Much has been written about industrial hemp. We have assembled a small sampling of hemp book when we feel are the more helpful to a new person learning about this plant and is many used.
Hemp Bound by Doug Fine – This bestselling author embarks on a humorous yet rigorous journey to meet the men and women who are testing, researching, and pioneering hemp’s applications for the twenty-first century. From Denver, where Fine hitches a ride in a hemp-powered limo; to Asheville, North Carolina, where carbon-negative hempcrete-insulated houses are sparking a mini housing boom; to Manitoba where he raps his knuckles on the hood of a hemp tractor; and finally to the fields of east Colorado, where practical farmers are looking toward hemp to restore their agricultural economy—Fine learns how eminently possible it is for this misunderstood plant to help us end dependence on fossil fuels, heal farm soils damaged after a century of growing monocultures, and bring even more taxable revenue into the economy than its smokable relative.
Advances in Hemp Research by Paolo Ranalli – This is the modern compilation for all your hemp questions, with the answers coming from years of hemp research done in Europe. If you don’t have a degree in agronomy or a heavy background in agriculture and terminology then this book may be a bit of a hard read, but it does cover all of the information that is needed to piece together the results of dozens of years of hemp farming in Europe.
The Emperor Wears No Clothes by Jack Herer – “The Emperor” is the most important book ever published about hemp. From its original printing in 1985 to, say 1995, the comprehension level of the magnitude of government perfidy rose exponentially among those of us who were already actively opposed to cannabis prohibition laws.
The Great American Hemp Industry by Jack Frazier – In the chapter, “Hemp Discovers America,” Frazier proves that hemp was growing in North and South America long before Europeans brought their seed. Using only first-hand sources (explorers of the 16th and 17th century) Frazier assembles a body of evidence to that effect. Frazier explores the idea that the ancient Phoenicians traded with native North Americas. How else could one explain the Roman and Hebrew coins found in Kentucky? Frazier writes with great clarity of thought, expanding beyond the hemp plant itself into ancient cultures.
Hemp: Lifeline to the Future by Chris Conrad – Conrad’s book is the best-sourced and most reliable hemp text available today. I used it as the foundation for my article, “Get the Facts”, in this issue of Hemphasis. The footnotes are located at the bottom of each page, saving a researcher a considerable amount of time. While I’ve discovered errors, Conrad can be forgiven them in a book covering a topic on which the government deliberately hides the truth.
Hemp Horizons by John Roulac – Roulac provides hope for tomorrow as he covers every aspect of industrial hemp farming and what it could mean to the world economy, the environment, the farmer, and everyday life.
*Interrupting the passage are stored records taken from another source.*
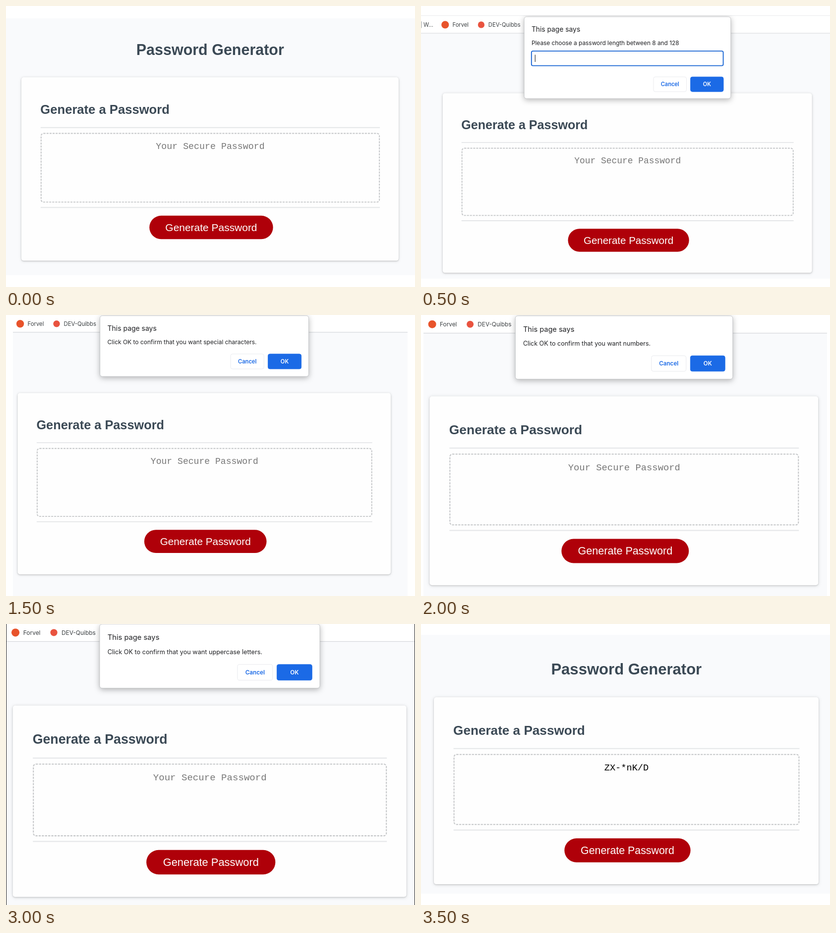
Write an HTML page that moves like this. It is 825x568 px and loops after 4 s.

```html
<!DOCTYPE html>
<html lang="en">
<head>
<meta charset="utf-8">
<title>Password Generator</title>
<style>
  html, body { margin: 0; width: 100%; height: 100%; overflow: hidden; background: #fff; }
  #stage { display: block; width: 825px; height: 568px; }
  text { font-family: Inter, Roboto, sans-serif; fill: #202124; white-space: pre; }
  .scene { visibility: hidden; animation: show 4s step-end infinite; animation-delay: calc(var(--i) * .5s - 4s); }
  @keyframes show {
    0% { visibility: visible; }
    12.5%, 100% { visibility: hidden; }
  }
  .mid { text-anchor: middle; }
  .head { font: bold 26.4px "Liberation Sans", Arial, sans-serif; fill: #3b4955; }
  .title { font-size: 31.4px; }
  .mono { font: 18.85px "Liberation Mono", "Courier New", monospace; fill: #777; }
  .mono.done { fill: #000; }
  .cta { font: 21.6px "Liberation Sans", Arial, sans-serif; fill: #fff; }
  .bookmark { font-size: 11.8px; fill: #3c4043; }
  .says { font-size: 14.55px; }
  .body { font-size: 12.5px; }
  .label { font-size: 11.6px; font-weight: 600; }
  .card { fill: #fefefe; filter: drop-shadow(0 1px 1px rgba(60,64,67,.2)) drop-shadow(0 1px 3px rgba(60,64,67,.2)); }
  .box { fill: #fff; stroke: #b9bbbe; stroke-width: .8; filter: drop-shadow(0 3px 6px rgba(0,0,0,.28)); }
</style>
</head>
<body>
<svg id="stage" viewBox="0 0 825 568">
  <defs>
    <g id="card">
      <rect class="card" width="784" height="382" rx="5"/>
      <text class="head" x="39.5" y="76.6">Generate a Password</text>
      <path d="M40 104.8H745M40 271.2H745" stroke="#e4e6e8" stroke-width="2"/>
      <rect x="41" y="117" width="703" height="143" rx="5" fill="none" stroke="#c4c6c8" stroke-width="2" stroke-dasharray="4.2 2.1"/>
      <rect x="266" y="288.3" width="257" height="48.8" rx="24.4" fill="#af0009"/>
      <text class="cta mid" x="394.5" y="320.2">Generate Password</text>
    </g>
    <g id="bar">
      <path d="M-100-200H900V-127.7H-100Z" fill="#fff"/>
      <path d="M-100-165H900" stroke="#e9eaec"/>
      <path d="M-100-127.7H900" stroke="#d5d8dc" stroke-width="1.2"/>
      <text class="bookmark" x="-20" y="-141.2" text-anchor="end">| W...</text>
      <circle cx="5.3" cy="-145.6" r="8" fill="#e8532b"/>
      <text class="bookmark" x="20.8" y="-141.2">Forvel</text>
      <circle cx="81.8" cy="-145.6" r="7" fill="#e9533f"/>
      <text class="bookmark" x="97" y="-141.2">DEV-Quibbs</text>
    </g>
  </defs>
</svg>
<script>
  const ask = what => ({ text: `Click OK to confirm that you want ${what}.`, cancel: true });

  // at: scale and card corner; page: left, top, right, bottom
  const scenes = [
    { at: [.9707, 31, 144], page: [0, 25, 825, 544] },
    { at: [.9503, 43.7, 176.3], page: [0, 18, 825, 551],
      dialog: { text: 'Please choose a password length between 8 and 128', cancel: true, input: true } },
    { at: [.963, 22.3, 158], page: [14, 0, 810, 568],
      dialog: { text: 'Your password will have 8 characters.' } },
    { at: [.96, 23.5, 157.5], page: [14, 0, 810, 568], dialog: ask('special characters') },
    { at: [1, 17.3, 164.3], page: [5, 0, 819, 568], dialog: ask('numbers') },
    { at: [1.012, 14.5, 168], page: [0, 0, 825, 568], dialog: ask('lowercase letters') },
    { at: [1.0128, 13.7, 164.8], page: [0, 0, 825, 568], dialog: ask('uppercase letters'), edges: true },
    { at: [.9898, 26, 148], page: [0, 22, 825, 545], password: 'ZX-*nK/D' }
  ];

  const button = (x, y, w, label, fill, ink, line) => `
    <rect x="${x}" y="${y}" width="${w}" height="31.5" rx="4" fill="${fill}" stroke="${line}" stroke-width=".8"/>
    <text class="label mid" x="${x + w / 2}" y="${y + 19.9}" style="fill:${ink}">${label}</text>`;

  function dialogBox({ text, cancel, input }) {
    const y = input ? -34.8 : -82;
    const w = cancel ? 70 : 63;
    return `
      <rect class="box" x="173" y="-162.6" width="438.5" height="${input ? 174 : 128}" rx="5"/>
      <text class="says" x="188.6" y="-130.8">This page says</text>
      <text class="body" x="188.6" y="-102.6">${text}</text>
      ${input ? `<rect x="188.5" y="-89.6" width="407" height="31" rx="3" fill="#fff" stroke="#1a66d4" stroke-width="2"/>
        <path d="M196.3-82V-66.5" stroke="#111" stroke-width="1.1"/>` : ''}
      ${cancel ? button(447.5, y, 70, 'Cancel', '#fff', '#1b6ae6', '#e3e5ea') : ''}
      ${button(596 - w, y, w, 'OK', '#1b6ae6', '#fff', '#1b6ae6')}`;
  }

  function scene({ at: [s, x, y], page: [l, t, r, b], dialog, password, edges }, i) {
    return `
      <svg class="scene" style="--i:${i}" x="${l}" y="${t}" width="${r - l}" height="${b - t}" viewBox="${l} ${t} ${r - l} ${b - t}">
        <rect x="${l}" y="${t}" width="${r - l}" height="${b - t}" fill="#f9fafc"/>
        <g transform="translate(${x} ${y}) scale(${s})">
          ${dialog ? '<use href="#bar"/>' : '<text class="head title mid" x="392.3" y="-46.8">Password Generator</text>'}
          <use href="#card"/>
          <text class="mono mid ${password ? 'done' : ''}" x="392.5" y="149.6">${password || 'Your Secure Password'}</text>
          ${dialog ? dialogBox(dialog) : ''}
        </g>
        ${edges ? '<path d="M.5 0V568M824.5 0V568" stroke="#222"/>' : ''}
      </svg>`;
  }

  document.getElementById('stage').insertAdjacentHTML('beforeend', scenes.map(scene).join(''));
</script>
</body>
</html>
```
Roulac diagrams all six parts of the hemp plant (seed, leaf, root, long bast fiber, medium bast fiber, and hurd), showing what each part could mean to modern industry, disputing misinformation while providing a good history of hemp, including ancient hemp uses, the Dupont, Anslinger, Hearst, and Mellon Hemp/Reefer Madness conspiracy of 1937, and the modern comeback of hemp, and modern farming techniques.
Industrial Hemp: Practical Products – Paper to Fabric to Cosmetics by John Roulac – If you want to learn a lot about hemp from a reliable source, but you don’t have a lot of time to read, this is the book for you. Printed on hemp paper, Industrial Hemp offers the hemp history of China and Europe up to modern times, including the importance of the decorticator machine, and how hemp led to victory in WWII. Hemptech shows how valuable hemp is as a renewable resource, as a fiber. Much is covered in a short space; from green farming, to the superiority of hemp over cotton, to what possibilities exist, and how to change your own life.
A Modern Introduction to Hemp – From Food to Fiber: Past, Present, and Future by Paul Benhaim – This book will definitely increase your desire to eat hemp foods. After reading A Modern Introduction to Hemp, I realized that I have been poisoning myself with hydrocarbonated food. I realized that it all starts with food. If we change the way we eat, we will positively change the world and our bodies.Hemp Books Much has been written about industrial hemp. We have assembled a small sampling of hemp book when we feel are the more helpful to a new person learning about this plant and is many ]]>